learning process. Burns39 states that self confident always develop as long as human life. Furthermore Cooley40 mentions that self confident is formed through learning process. Self confident develops throughout our lives as we build a self image through our experiences with different people and activities. Experiences during childhood play role in shaping our basic self confident. The way we are treated by families, teachers, friends, and society, and the way we face our success and failure when we are growing up, give a contribution to create our self confident. As Hurlock states that the development process of self confident started from when human was born, continue until his/her age is 6-8 months old, and when his/her age is 3-5 years old, the person starts to identify him/her self about age, body size, sex, and other.41 In this face which Allport
called as early self face,
someone also tries to give simple respond to others. The process is more complicated in schooling age. It is because of socialization, and interaction process with others. And the most complex face is adolescent. Hurlock mentions that adolescent face is the important face to find out and set up one’s self confident. If someone receives positive perception or regards from others, he/she may regard his/her self highly which also can shape his/her positive self confident.43 In brief, self confident is formed from learning process through feedback from others and environment, experience (both childhood and growing up), education, interaction and socialization process. 39 Ibid. 40 Ibid. 41 Hurlock, B. Elizabeth. 1980. Psikologi Perkembangan. Jakarta: Erlangga. P. 56 42 Ibid. 43 Hurlock B. Elizabeth….. p. 77

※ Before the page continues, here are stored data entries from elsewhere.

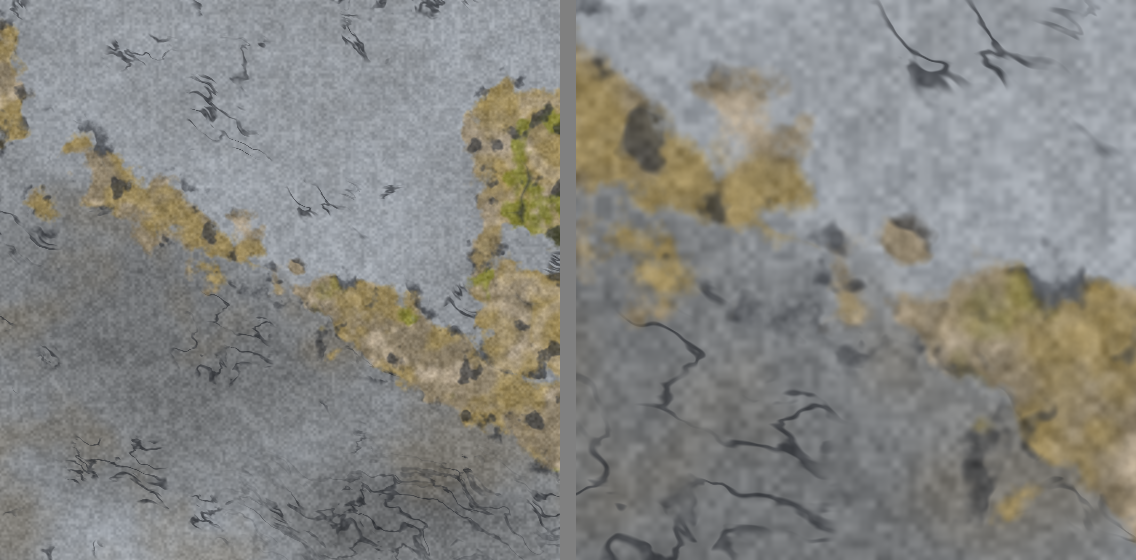
Left, the full canvas; right, a detail of the centre.
A WebGL 1 fragment shader for this texture:

```glsl
precision highp float;
// Weathered blue-grey rock with cracks, a diagonal lichen band and crusty rosettes.
uniform vec2 u_resolution;

#define WARP 0.09
#define GRAIN 0.17
#define GRAIN_SCALE 210.0
#define EDGE_ROUGHNESS 0.055
#define EDGE_SOFTNESS 0.010
#define CRACK_STRENGTH 0.65
#define CRACK_ANGLE 0.42
#define ROSETTE_SCALE 8.5
#define SPOT_COUNT 10

const vec3 ROCK_LIGHT = vec3(0.60, 0.62, 0.645);
const vec3 ROCK_MID = vec3(0.48, 0.49, 0.50);
const vec3 ROCK_DARK = vec3(0.36, 0.365, 0.37);
const vec3 CRACK = vec3(0.17, 0.18, 0.20);
const vec3 TAN = vec3(0.54, 0.49, 0.40);
const vec3 PALE = vec3(0.72, 0.66, 0.57);
const vec3 OCHRE = vec3(0.60, 0.52, 0.31);
const vec3 MOSS = vec3(0.46, 0.47, 0.14);

float hash(vec2 p) {
  return fract(sin(dot(p, vec2(127.1, 311.7))) * 43758.5453);
}

float noise(vec2 p) {
  vec2 i = floor(p), f = fract(p);
  f = f * f * (3.0 - 2.0 * f);
  return mix(mix(hash(i), hash(i + vec2(1, 0)), f.x),
             mix(hash(i + vec2(0, 1)), hash(i + vec2(1, 1)), f.x), f.y);
}

float fbm(vec2 p) {
  float sum = 0.0, amp = 0.533;
  for (int i = 0; i < 4; i++) {
    sum += amp * noise(p);
    p = mat2(1.6, 1.2, -1.2, 1.6) * p + 17.3;
    amp *= 0.5;
  }
  return sum;
}

mat2 rotation(float a) {
  return mat2(cos(a), -sin(a), sin(a), cos(a));
}

// Soft elliptical area, 1 at the centre
float area(vec2 p, vec2 centre, vec2 size) {
  vec2 d = (p - centre) / size;
  return exp(-dot(d, d));
}

float box(vec2 p, vec2 centre, vec2 halfSize, float r) {
  vec2 d = abs(p - centre) - halfSize + r;
  return length(max(d, 0.0)) + min(max(d.x, d.y), 0.0) - r;
}

float bandHeight(float x) {
  return 0.77 - 0.53 * x;
}

// Signed distance to the right-hand crust, with a bare hollow
float crustDistance(vec2 p) {
  float d = box(p, vec2(0.98, 0.59), vec2(0.125, 0.245), 0.06);
  return max(d, 0.035 - length((p - vec2(0.96, 0.555)) * vec2(0.6, 1.0)));
}

// Signed distance to band, left-edge patch and scattered spots
float bandDistance(vec2 p) {
  float gap = 0.045 * area(p, vec2(0.47, 0.52), vec2(0.09, 0.3));
  float width = mix(0.036, 0.066, smoothstep(0.45, 0.75, p.x)) - gap;
  float d = abs(p.y - bandHeight(p.x)) * 0.88 - width;
  d = max(d, 0.16 - p.x);
  d = min(d, box(p, vec2(0.005, 0.84), vec2(0.033, 0.085), 0.03));
  for (int i = 0; i < SPOT_COUNT; i++) {
    float k = float(i);
    float x = 0.09 + 0.055 * k;
    float y = bandHeight(x) + 0.19 * (hash(vec2(k, 3.0)) - 0.5);
    float r = mix(0.010, 0.030, hash(vec2(k, 8.0)));
    d = min(d, length(p - vec2(x, y)) - r);
  }
  return d;
}

// Distance to the nearest jittered rosette centre
float rosette(vec2 p) {
  vec2 cell = floor(p);
  float nearest = 2.0;
  for (int y = -1; y <= 1; y++) {
    for (int x = -1; x <= 1; x++) {
      vec2 c = cell + vec2(x, y);
      vec2 centre = c + 0.2 + 0.6 * vec2(hash(c), hash(c + 41.0));
      nearest = min(nearest, length(p - centre));
    }
  }
  return nearest;
}

void main() {
  vec2 p = gl_FragCoord.xy / u_resolution;
  vec2 q = p + WARP * (vec2(fbm(p * 9.0), fbm(p * 9.0 + 31.0)) - 0.5);
  float grain = 0.6 * noise(p * GRAIN_SCALE) + 0.4 * noise(p * GRAIN_SCALE * 0.5 + 9.0) - 0.5;
  float fine = fbm(p * 42.0);

  // Rock tone: shadow below the band and a rough hollow at the bottom
  float below = smoothstep(0.05, -0.06, q.y - bandHeight(q.x));
  float shadow = below * area(q, vec2(0.30, 0.42), vec2(0.36, 0.24));
  float hollow = area(q, vec2(0.72, 0.07), vec2(0.23, 0.085));
  float tone = 0.12 + 0.30 * below + 0.85 * shadow + 1.1 * hollow
             + 1.1 * (fbm(p * 6.0 + 5.0) - 0.5) + 0.6 * (fine - 0.5);
  tone -= 0.6 * area(q, vec2(0.34, 0.02), vec2(0.22, 0.07));
  vec3 color = mix(ROCK_LIGHT, ROCK_MID, clamp(tone, -0.3, 1.0));
  color = mix(color, ROCK_DARK, clamp(tone - 1.0, 0.0, 1.0));
  float stain = smoothstep(0.52, 0.75, fbm(p * 5.0 + 60.0)) * below;
  color = mix(color, TAN * 0.85, 0.4 * stain);

  // Short slanted cracks, gathered in patches
  vec2 r = rotation(-CRACK_ANGLE) * q;
  float ridge = 1.0 - smoothstep(0.01, 0.06, abs(fbm(r * vec2(17.0, 38.0)) - 0.5));
  float patches = smoothstep(0.60, 0.72, fbm(p * 11.0 + 80.0));
  float cracks = ridge * clamp(patches + 1.1 * hollow, 0.0, 1.0);
  color = mix(color, CRACK, CRACK_STRENGTH * cracks);

  // Lichen: mottled tan, ochre rosettes with pale rims, moss and dark pits
  float crust = crustDistance(q);
  float d = min(crust, bandDistance(q)) + EDGE_ROUGHNESS * (fine - 0.5);
  float cover = smoothstep(EDGE_SOFTNESS, -EDGE_SOFTNESS, d);
  float disc = rosette(q * ROSETTE_SCALE);
  float onCrust = smoothstep(0.02, -0.02, crust);
  float rim = smoothstep(0.32, 0.46, disc) * smoothstep(0.66, 0.5, disc);
  vec3 lichen = mix(TAN, PALE, smoothstep(0.48, 0.75, fbm(p * 30.0 + 12.0)));
  lichen = mix(lichen, OCHRE, 0.75 * smoothstep(0.42, 0.6, fbm(p * 13.0 + 24.0)));
  lichen = mix(lichen, OCHRE, 0.5 * onCrust * smoothstep(0.45, 0.2, disc));
  lichen = mix(lichen, PALE, 0.55 * onCrust * rim);
  float moss = smoothstep(0.60, 0.70, fbm(p * 14.0 + 47.0)) * smoothstep(0.5, 0.7, p.x);
  lichen = mix(lichen, MOSS, 0.75 * moss);
  lichen *= 0.82 + 0.36 * fbm(p * 75.0);
  float pits = smoothstep(0.61, 0.72, fbm(p * 24.0 + 71.0));
  pits = max(pits, onCrust * smoothstep(0.64, 0.78, disc));
  lichen = mix(lichen, CRACK, 0.65 * pits);
  color = mix(color, lichen, 0.93 * cover);

  // Dark crumbs along the lichen edge, then the fine grain
  float crumbs = smoothstep(0.025, 0.0, abs(d - 0.006)) * smoothstep(0.57, 0.68, fbm(p * 27.0 + 90.0));
  color = mix(color, CRACK, 0.6 * crumbs);
  gl_FragColor = vec4(clamp(color + GRAIN * grain, 0.0, 1.0), 1.0);
}
```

C. Thinking Framework As discussed before, self-confident has the urgent role in speaking activity. A good speaking activity is supported by good self-confident. To have speaking activity, students are needed to avoid afraid to make mistakes and do not know what and how should they express their idea in English, and ashamed to express their idea. Because, to communicate in English needs confident that is reflected through general self confident. In addition, in acquiring second language, learner is affected by some variables including motivation, self confidence, and anxiety. With high motivation, self confidence, a good self image, and a low level of anxiety, students will be better for success in second language acquisition. Furthermore, low motivation which relate to the low self confident and debilitating anxiety, can form a mental block that prevents comprehensible input for language acquisition. It means that when the students has low self-confident, any efforts to acquire second language as well will be disturbed, and she/he might failed to acquire English as second language. As the writer explained above, low self confident may affect their self confidence and motivation to learn. So, high self confidence is needed to present our English in communication (speaking activity).